It is evident that, on average, listed student accommodation owners have had a tendency to outperform equities significantly during down-markets, even more so than the broader listed property market, highlighting the appeal of student housing as a defensive exposure that can help to smooth portfolio expected returns irrespective of the forthcoming market conditions.
More than just a portfolio hedge
Despite its defensive characteristics, the student accommodation sector should not be pigeon-holed as a mere portfolio hedge. REITs in the sector are also able to generate attractive external growth through accretive acquisitions and development activity.
This can provide investors with attractive FFO (funds from operations) / cash flow growth on an absolute and per share basis.
These improving cash flows tend to be largely redistributed back to shareholders through growing dividend payments, while remaining cash flows (i.e. retained earnings) are reinvested to cover operating costs and to fund growth opportunities. In both instances, the total return (i.e. capital appreciation plus distribution payments) delivered to shareholders is typically bolstered by FFO/share growth.
Dividends per share
All distribution per share metrics are expressed in Australian Dollar terms and reflect historical actuals.

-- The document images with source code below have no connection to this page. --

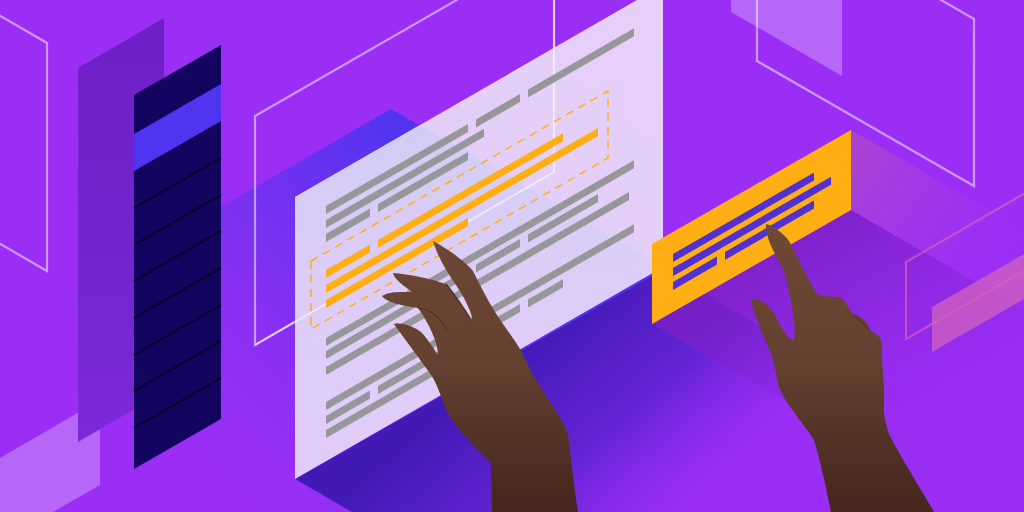
<!DOCTYPE html>
<html lang="en">
<head>
<meta charset="utf-8">
<title>Editing content blocks</title>
<style>
:root {
  --purple: #9b2ef5;
  --blue: #4f35f0;
  --navy: #13055f;
  --navy-line: #080238;
  --grey: #97979b;
  --amber: #ffaf14;
  --ink: #5330d2;
}
html, body { margin: 0; height: 100%; overflow: hidden; background: var(--purple); }
svg { display: block; width: 1024px; height: 512px; }
.backdrop { fill: var(--purple); }
.outline { fill: none; stroke: #fff; stroke-width: 2.2; stroke-opacity: .5; }
.ghost { fill: #fff; fill-opacity: .27; }
.copy { fill: var(--grey); }
.marked { fill: var(--amber); }
.selection { fill: none; stroke: var(--amber); stroke-width: 1.5; stroke-dasharray: 8 6; }
.rules { fill: none; stroke: var(--navy-line); stroke-width: 2.5; }
.card { fill: var(--amber); }
.card-copy { fill: var(--ink); }
</style>
</head>
<body>
<svg viewBox="0 0 1024 512" role="img" aria-label="Two hands arranging a highlighted text block on a floating page">
  <defs>
    <linearGradient id="glow" gradientUnits="userSpaceOnUse" x1="410" y1="150" x2="120" y2="430">
      <stop offset="0" stop-color="#5334ee"/>
      <stop offset=".45" stop-color="#7b31f0" stop-opacity=".9"/>
      <stop offset="1" stop-color="#9b2ef5" stop-opacity="0"/>
    </linearGradient>
    <linearGradient id="page-shadow" gradientUnits="userSpaceOnUse" x1="510" y1="345" x2="680" y2="540">
      <stop offset="0" stop-color="#4119b4"/>
      <stop offset=".5" stop-color="#5922cf" stop-opacity=".85"/>
      <stop offset="1" stop-color="#9b2ef5" stop-opacity=".1"/>
    </linearGradient>
    <linearGradient id="card-shadow" gradientUnits="userSpaceOnUse" x1="750" y1="265" x2="850" y2="440">
      <stop offset="0" stop-color="#7a1fc4" stop-opacity=".85"/>
      <stop offset="1" stop-color="#8a28e0" stop-opacity=".15"/>
    </linearGradient>
    <linearGradient id="card-beam" gradientUnits="userSpaceOnUse" x1="850" y1="170" x2="1010" y2="270">
      <stop offset="0" stop-color="#b04ac8" stop-opacity=".7"/>
      <stop offset="1" stop-color="#a03af0" stop-opacity="0"/>
    </linearGradient>
    <linearGradient id="panel-shadow" x1="0" y1="0" x2="0" y2="1">
      <stop offset="0" stop-color="#6f1fc6"/>
      <stop offset=".6" stop-color="#7425d0"/>
      <stop offset="1" stop-color="#7d29da"/>
    </linearGradient>
    <linearGradient id="paper" gradientUnits="userSpaceOnUse" x1="640" y1="20" x2="310" y2="440">
      <stop offset="0" stop-color="#e6d0f8"/>
      <stop offset="1" stop-color="#dfccf9"/>
    </linearGradient>
    <linearGradient id="paper-tint" gradientUnits="userSpaceOnUse" x1="400" y1="130" x2="400" y2="420">
      <stop offset="0" stop-color="#cfcdf4" stop-opacity=".9"/>
      <stop offset="1" stop-color="#dccbf8" stop-opacity="0"/>
    </linearGradient>
    <linearGradient id="skin" gradientUnits="userSpaceOnUse" x1="0" y1="230" x2="0" y2="500">
      <stop offset="0" stop-color="#6f4836"/>
      <stop offset=".5" stop-color="#63402f"/>
      <stop offset="1" stop-color="#472820"/>
    </linearGradient>
  </defs>

  <g id="background">
    <rect class="backdrop" width="1024" height="512"/>
    <polygon points="0,334 391,109 663,266 400,512 0,512" fill="url(#glow)"/>
    <polygon points="295,479 663,270 1024,478 1024,512 352,512" fill="url(#page-shadow)"/>
    <polygon points="652,324 851,210 1024,310 1024,512 980,512" fill="url(#card-shadow)"/>
    <polygon points="851,130 1024,230 1024,310 851,210" fill="url(#card-beam)"/>
  </g>

  <g id="floating-frames">
    <polygon class="outline" points="-10,10 47,43 47,271 -10,238"/>
    <polygon class="outline" points="255,116 554,-56 554,172 255,345"/>
    <polygon class="outline" points="757,-106 974,19 974,186 757,61"/>
    <polygon class="ghost" points="731,-54 842,-10 842,76 731,12"/>
    <polygon class="ghost" points="0,458 100,400 100,485 53,512 0,512"/>
    <polygon points="906,262 1034,188 1034,265 906,339" fill="none" stroke="#d45dbb" stroke-width="2" opacity=".75"/>
    <polygon points="932,307 1024,254 1024,299 932,352" fill="#d565bd" opacity=".7"/>
  </g>

  <g id="side-panel">
    <polygon points="78,68 164,18 164,392 78,442" fill="url(#panel-shadow)"/>
    <polygon points="134,95 221,45 221,419 134,469" fill="var(--navy)"/>
    <polygon points="134,134 221,84 221,121 134,171" fill="var(--blue)"/>
    <path class="rules" d="M134 208 221 158M134 245 221 195M134 281 221 231M134 318 221 268M134 355 221 305M134 391 221 341M134 428 221 378"/>
  </g>

  <g id="page">
    <polygon points="295,197 663,-15 663,267 295,479" fill="url(#paper)"/>
    <polygon points="295,197 420,125 663,266 663,267 295,479" fill="url(#paper-tint)"/>
    <path d="M255 345 554 172V-56" fill="none" stroke="#fff" stroke-width="2" opacity=".55"/>
    <polygon class="selection" points="311,261 608,91 608,158 311,329"/>
    <g transform="translate(326 0) skewY(-30)">
      <g class="copy">
        <rect y="206" width="142" height="8"/>
        <rect x="150" y="206" width="44" height="8"/>
        <rect x="202" y="206" width="106" height="8"/>
        <rect y="220" width="158" height="8"/>
        <rect y="234" width="44" height="8"/>
        <rect x="52" y="234" width="90" height="8"/>
        <rect y="338" width="308" height="8"/>
        <rect y="351" width="142" height="8"/>
        <rect x="150" y="351" width="44" height="8"/>
        <rect x="202" y="351" width="70" height="8"/>
        <rect y="367" width="303" height="8"/>
        <rect y="402" width="308" height="8"/>
        <rect y="416" width="44" height="8"/>
        <rect x="52" y="416" width="142" height="8"/>
        <rect x="202" y="416" width="35" height="8"/>
        <rect y="430" width="142" height="8"/>
      </g>
      <g class="marked">
        <rect y="270" width="44" height="8"/>
        <rect x="52" y="270" width="185" height="8"/>
        <rect y="285" width="272" height="8"/>
        <rect y="300" width="142" height="8"/>
      </g>
    </g>
  </g>

  <g id="text-card">
    <polygon class="card" points="652,244 851,130 851,210 652,324"/>
    <g class="card-copy" transform="translate(673 0) skewY(-30)">
      <rect y="254" width="141" height="8"/>
      <rect y="268" width="158" height="8"/>
      <rect y="268" width="44" height="0"/>
      <rect y="282" width="44" height="0"/>
      <rect y="269" width="44" height="7"/>
      <rect x="52" y="282" width="89" height="8"/>
      <rect y="282" width="44" height="8"/>
    </g>
  </g>

  <g id="hands" fill="url(#skin)">
    <path id="left-hand" d="M433 241C443 246 464 260 473 271C480 285 489 303 497 315C508 332 520 346 526 361C538 388 561 414 568 434C571 458 574 486 578 512H492L491 463C476 449 456 428 447 412C441 397 436 380 429 372C419 358 404 338 394 324C402 322 416 327 423 334C429 341 434 349 438 355C438 342 428 322 418 308C405 306 387 303 382 296C389 291 402 292 412 292C404 286 394 279 393 273C408 274 432 279 446 284C455 294 464 309 472 321C473 316 468 306 464 298C456 283 441 267 433 241Z"/>
    <path id="right-hand" d="M766 224C774 226 784 234 789 241C797 256 808 280 817 294C825 298 836 295 843 299C847 304 850 311 854 315C862 316 868 322 870 331C877 333 882 338 882 345C881 364 885 382 884 402C883 414 886 424 889 434C902 460 920 487 934 512H831C826 488 821 463 814 440C802 421 783 401 778 384C775 368 773 355 766 342C761 330 754 313 751 300C760 297 771 306 776 317C781 327 786 337 794 341C797 323 790 297 785 274C779 258 766 244 766 224Z"/>
  </g>
  <g id="finger-folds" fill="none" stroke="#4f3022" stroke-width="1.2" stroke-linecap="round">
    <path d="M446 284C456 296 465 310 472 321M418 308C432 309 442 320 447 331"/>
    <path d="M854 315C861 321 866 326 870 331"/>
  </g>
</svg>
</body>
</html>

The student accommodation sector has generally delivered strong returns to shareholders over time. As of 31 December 2019, Unite Group has delivered shareholders an annual average return of more than 15% p.a. since its inception in June 1999, including 61% in the 2019 calendar year, 25% p.a. in the last 5 years and 18% p.a. in the last decade. American Campus Communities has generated a total return of more than 11% p.a. since its inception in August 2004, including 18% during the 2019 calendar year, 7% p.a. in the last 5 years and 9% p.a. in the last decade.
The modernisation of student housing
As the sector matures, student accommodation developers are actively modernising obsolete housing stock such as residence halls on-campus and low-density residences off-campus, into modern, purpose built products with consumer driven amenities. In the US, the shift towards purpose built student accommodation is being driven by the need for universities to upgrade their existing housing stock to remain competitive. At universities where American Campus Communities are positioned, the median age of on-campus housing stock is 52 years old.
New purpose built developments are increasingly being built as ‘pedestrian to campus’ properties, while offering an enhanced living and learning environment, as well as heightened privacy and security. In spite of this, new purpose built products are typically being offered to students at relatively attractive price points.
Purpose built student accommodation operators are also becoming increasingly sophisticated in their use of technology. Landlords are able to enhance the customer experience and offer 24/7 support via smart phone apps that enable students to connect with their flat mates before moving in, log maintenance requests, receive building updates and alerts, report noise issues, get help when locked out, access laundry services and more.
The modernisation of obsolete stock and ongoing product differentiation gives landlords substantial growth potential in the rapidly growing and highly fragmented student housing market.
The listed student accommodation sector has delivered shareholders excellent, through-the-cycle returns over the last 15 years.
We believe the flood of institutional capital into student housing is testament to the sector’s resilient cash flow profile, the tendency of student housing landlords to outperform in bear markets, the attractive external growth on offer to prudent asset owners, and the allure of tapping into the thematically appealing university sector.
The attractiveness of the university sector remains intact as graduates continue to enjoy superior outcomes on average, which is continuing to support robust student populations at highly regarded institutions.
This, combined with the increasing quality of product offerings through portfolio modernisation, enhanced location, improved building amenity and the increased adoption of technology, is leading to strong tenant demand for student accommodation assets, which we expect to continue into the future.